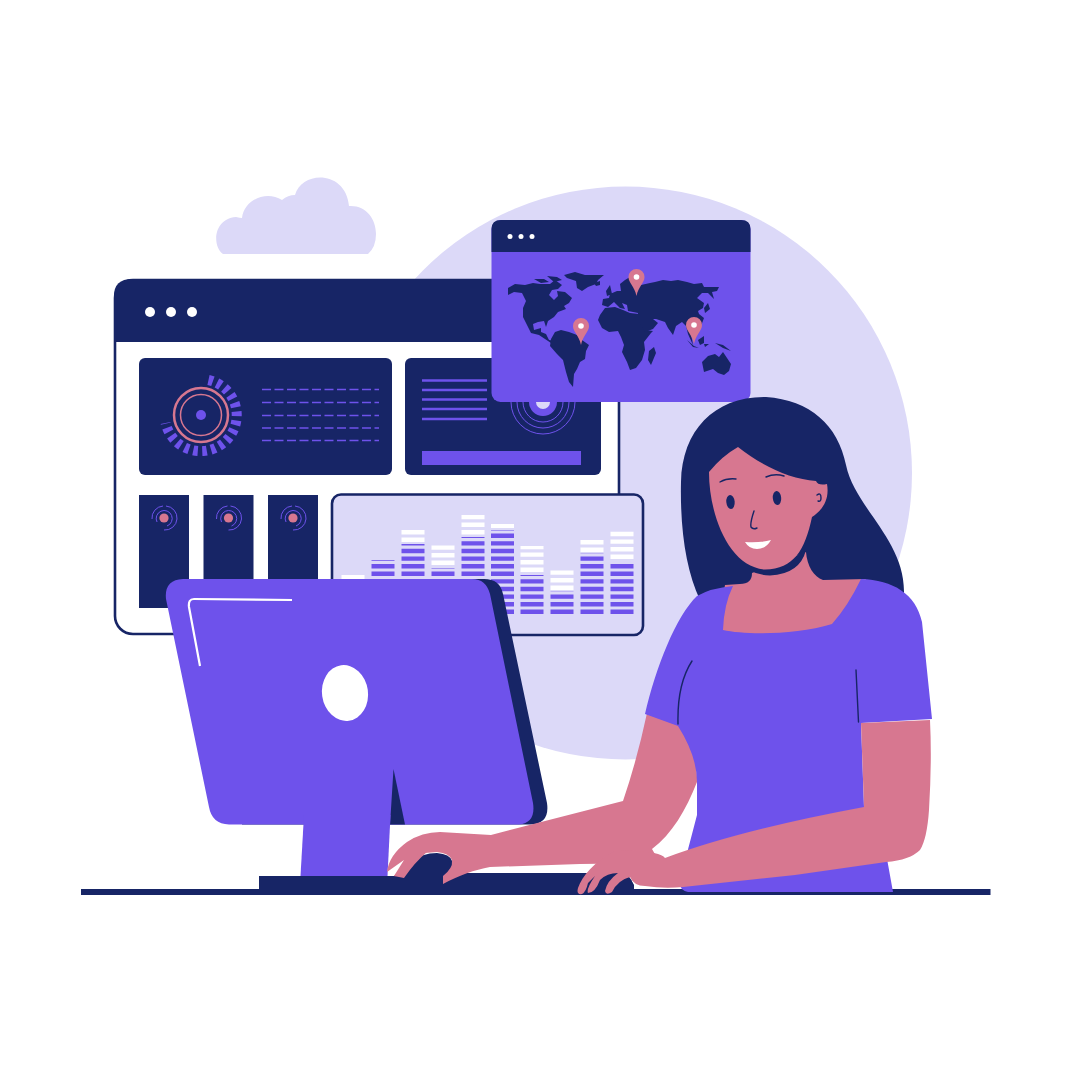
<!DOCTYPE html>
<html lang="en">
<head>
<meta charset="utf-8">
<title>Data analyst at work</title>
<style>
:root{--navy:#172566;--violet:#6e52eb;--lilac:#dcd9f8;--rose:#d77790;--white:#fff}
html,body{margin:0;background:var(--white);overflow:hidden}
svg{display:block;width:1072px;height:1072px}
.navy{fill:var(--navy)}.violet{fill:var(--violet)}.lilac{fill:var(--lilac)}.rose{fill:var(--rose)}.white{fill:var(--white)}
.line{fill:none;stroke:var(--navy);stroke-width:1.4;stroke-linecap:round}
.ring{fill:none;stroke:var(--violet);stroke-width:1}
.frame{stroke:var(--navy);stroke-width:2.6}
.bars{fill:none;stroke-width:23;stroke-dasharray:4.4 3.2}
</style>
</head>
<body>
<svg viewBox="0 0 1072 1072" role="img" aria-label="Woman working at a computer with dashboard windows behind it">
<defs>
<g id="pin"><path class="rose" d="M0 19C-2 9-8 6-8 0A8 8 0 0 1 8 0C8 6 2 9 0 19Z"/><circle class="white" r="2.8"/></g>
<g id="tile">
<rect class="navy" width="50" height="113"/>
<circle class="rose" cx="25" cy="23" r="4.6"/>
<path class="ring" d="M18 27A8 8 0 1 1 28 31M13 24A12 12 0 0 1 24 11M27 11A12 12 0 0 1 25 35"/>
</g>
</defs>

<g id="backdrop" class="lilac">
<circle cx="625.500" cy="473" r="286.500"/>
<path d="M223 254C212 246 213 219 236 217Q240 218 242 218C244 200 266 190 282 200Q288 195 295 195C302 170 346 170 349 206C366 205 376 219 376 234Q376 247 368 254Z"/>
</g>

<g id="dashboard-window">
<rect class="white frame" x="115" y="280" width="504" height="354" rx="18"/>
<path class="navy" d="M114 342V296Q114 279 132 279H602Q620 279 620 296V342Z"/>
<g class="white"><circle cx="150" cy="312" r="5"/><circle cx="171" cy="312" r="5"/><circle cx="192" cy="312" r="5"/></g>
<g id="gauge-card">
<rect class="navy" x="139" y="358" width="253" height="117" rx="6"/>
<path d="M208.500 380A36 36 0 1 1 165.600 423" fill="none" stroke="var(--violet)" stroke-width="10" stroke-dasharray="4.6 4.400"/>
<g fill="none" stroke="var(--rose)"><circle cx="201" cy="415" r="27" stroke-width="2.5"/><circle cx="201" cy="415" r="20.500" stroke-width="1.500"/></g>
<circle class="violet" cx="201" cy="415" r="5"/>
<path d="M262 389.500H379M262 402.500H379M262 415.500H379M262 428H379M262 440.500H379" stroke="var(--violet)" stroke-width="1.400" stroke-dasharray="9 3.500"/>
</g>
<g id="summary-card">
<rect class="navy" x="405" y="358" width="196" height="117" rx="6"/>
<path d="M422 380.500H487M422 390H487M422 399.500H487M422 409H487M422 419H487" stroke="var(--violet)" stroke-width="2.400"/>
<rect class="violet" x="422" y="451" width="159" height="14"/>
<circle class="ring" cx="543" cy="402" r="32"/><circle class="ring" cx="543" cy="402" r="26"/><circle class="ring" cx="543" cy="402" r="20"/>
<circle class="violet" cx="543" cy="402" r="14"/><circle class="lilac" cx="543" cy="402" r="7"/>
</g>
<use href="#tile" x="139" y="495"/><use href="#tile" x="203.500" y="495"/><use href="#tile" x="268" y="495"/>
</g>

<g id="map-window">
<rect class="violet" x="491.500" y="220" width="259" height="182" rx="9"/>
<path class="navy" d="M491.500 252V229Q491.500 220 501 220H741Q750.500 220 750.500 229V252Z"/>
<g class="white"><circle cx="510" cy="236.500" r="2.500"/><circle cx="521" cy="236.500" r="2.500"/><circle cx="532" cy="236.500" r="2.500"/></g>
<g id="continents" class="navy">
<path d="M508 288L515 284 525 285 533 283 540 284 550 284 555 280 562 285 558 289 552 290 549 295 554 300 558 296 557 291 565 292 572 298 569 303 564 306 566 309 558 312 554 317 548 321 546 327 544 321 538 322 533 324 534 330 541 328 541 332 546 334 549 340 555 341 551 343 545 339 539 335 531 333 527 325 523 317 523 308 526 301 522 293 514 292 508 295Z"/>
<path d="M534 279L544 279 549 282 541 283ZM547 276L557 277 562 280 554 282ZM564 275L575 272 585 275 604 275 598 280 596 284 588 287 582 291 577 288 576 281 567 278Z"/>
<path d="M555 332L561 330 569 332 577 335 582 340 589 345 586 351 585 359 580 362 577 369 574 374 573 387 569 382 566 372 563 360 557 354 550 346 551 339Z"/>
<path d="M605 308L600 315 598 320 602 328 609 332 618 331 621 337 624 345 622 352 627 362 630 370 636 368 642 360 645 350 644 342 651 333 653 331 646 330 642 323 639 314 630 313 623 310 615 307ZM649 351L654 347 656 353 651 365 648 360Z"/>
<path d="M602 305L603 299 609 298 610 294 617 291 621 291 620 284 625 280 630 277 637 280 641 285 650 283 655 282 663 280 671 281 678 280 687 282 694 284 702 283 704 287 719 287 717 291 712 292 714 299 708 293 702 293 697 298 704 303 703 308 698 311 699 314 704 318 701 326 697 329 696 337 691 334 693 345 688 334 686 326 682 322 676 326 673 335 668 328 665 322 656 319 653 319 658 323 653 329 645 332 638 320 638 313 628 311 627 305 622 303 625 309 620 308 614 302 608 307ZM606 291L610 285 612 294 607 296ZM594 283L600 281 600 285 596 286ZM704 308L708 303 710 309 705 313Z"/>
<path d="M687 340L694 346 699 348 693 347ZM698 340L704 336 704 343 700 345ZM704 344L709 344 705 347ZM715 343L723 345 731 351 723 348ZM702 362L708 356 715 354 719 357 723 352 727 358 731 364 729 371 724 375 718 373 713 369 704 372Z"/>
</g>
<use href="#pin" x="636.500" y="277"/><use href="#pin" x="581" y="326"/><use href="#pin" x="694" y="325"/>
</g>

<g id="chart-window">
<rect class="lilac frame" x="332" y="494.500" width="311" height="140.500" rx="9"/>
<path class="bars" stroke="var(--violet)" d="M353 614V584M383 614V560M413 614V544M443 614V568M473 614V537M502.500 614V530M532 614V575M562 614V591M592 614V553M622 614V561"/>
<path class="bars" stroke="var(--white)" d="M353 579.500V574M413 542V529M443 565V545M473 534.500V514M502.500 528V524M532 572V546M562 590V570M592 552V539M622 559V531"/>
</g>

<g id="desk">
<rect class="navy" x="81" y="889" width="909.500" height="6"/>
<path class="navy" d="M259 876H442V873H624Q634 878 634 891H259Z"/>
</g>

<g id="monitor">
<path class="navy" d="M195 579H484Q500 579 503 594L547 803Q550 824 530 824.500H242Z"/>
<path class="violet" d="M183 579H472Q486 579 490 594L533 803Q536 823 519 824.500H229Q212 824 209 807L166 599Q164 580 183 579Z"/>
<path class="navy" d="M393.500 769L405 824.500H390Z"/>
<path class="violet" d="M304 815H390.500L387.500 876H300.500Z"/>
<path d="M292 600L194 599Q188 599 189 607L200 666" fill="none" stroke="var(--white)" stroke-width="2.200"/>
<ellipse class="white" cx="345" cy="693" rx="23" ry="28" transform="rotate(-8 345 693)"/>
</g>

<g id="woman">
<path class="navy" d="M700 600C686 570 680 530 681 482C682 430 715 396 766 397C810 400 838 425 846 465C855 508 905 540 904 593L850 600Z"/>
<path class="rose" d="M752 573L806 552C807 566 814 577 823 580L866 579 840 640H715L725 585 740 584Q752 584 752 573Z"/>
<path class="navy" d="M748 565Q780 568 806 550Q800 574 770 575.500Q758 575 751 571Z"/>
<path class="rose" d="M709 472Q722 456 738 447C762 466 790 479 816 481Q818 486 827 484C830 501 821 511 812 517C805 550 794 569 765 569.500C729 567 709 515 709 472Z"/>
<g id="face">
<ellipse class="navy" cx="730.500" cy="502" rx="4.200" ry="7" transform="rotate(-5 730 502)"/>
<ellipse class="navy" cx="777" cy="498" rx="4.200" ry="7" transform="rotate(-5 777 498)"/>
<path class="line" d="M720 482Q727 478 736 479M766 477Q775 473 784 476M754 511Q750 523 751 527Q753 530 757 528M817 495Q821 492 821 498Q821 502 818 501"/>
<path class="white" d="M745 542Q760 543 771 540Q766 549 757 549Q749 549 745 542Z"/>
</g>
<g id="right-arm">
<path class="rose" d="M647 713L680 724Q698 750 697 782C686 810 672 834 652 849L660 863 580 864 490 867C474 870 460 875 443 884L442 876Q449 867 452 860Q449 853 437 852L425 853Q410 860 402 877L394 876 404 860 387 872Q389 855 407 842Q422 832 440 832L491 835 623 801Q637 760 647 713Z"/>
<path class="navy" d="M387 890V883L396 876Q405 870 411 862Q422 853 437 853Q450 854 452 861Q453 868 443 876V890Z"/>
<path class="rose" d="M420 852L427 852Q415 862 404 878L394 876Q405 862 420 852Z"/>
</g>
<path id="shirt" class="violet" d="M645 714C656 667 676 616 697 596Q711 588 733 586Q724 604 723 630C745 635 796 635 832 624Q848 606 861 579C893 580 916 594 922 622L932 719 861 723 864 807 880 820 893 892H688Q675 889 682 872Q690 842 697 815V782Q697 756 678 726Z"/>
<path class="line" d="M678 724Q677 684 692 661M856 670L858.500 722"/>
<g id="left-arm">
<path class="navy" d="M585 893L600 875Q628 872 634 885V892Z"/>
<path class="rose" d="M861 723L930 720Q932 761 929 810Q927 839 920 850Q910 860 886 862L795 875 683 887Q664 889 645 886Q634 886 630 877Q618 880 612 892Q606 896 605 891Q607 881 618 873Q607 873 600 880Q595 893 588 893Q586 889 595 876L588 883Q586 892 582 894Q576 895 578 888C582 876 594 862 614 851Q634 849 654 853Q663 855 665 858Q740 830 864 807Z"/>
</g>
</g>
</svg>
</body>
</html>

**********

Answer only with how many lines in the records include "html".

▶ Written response: 4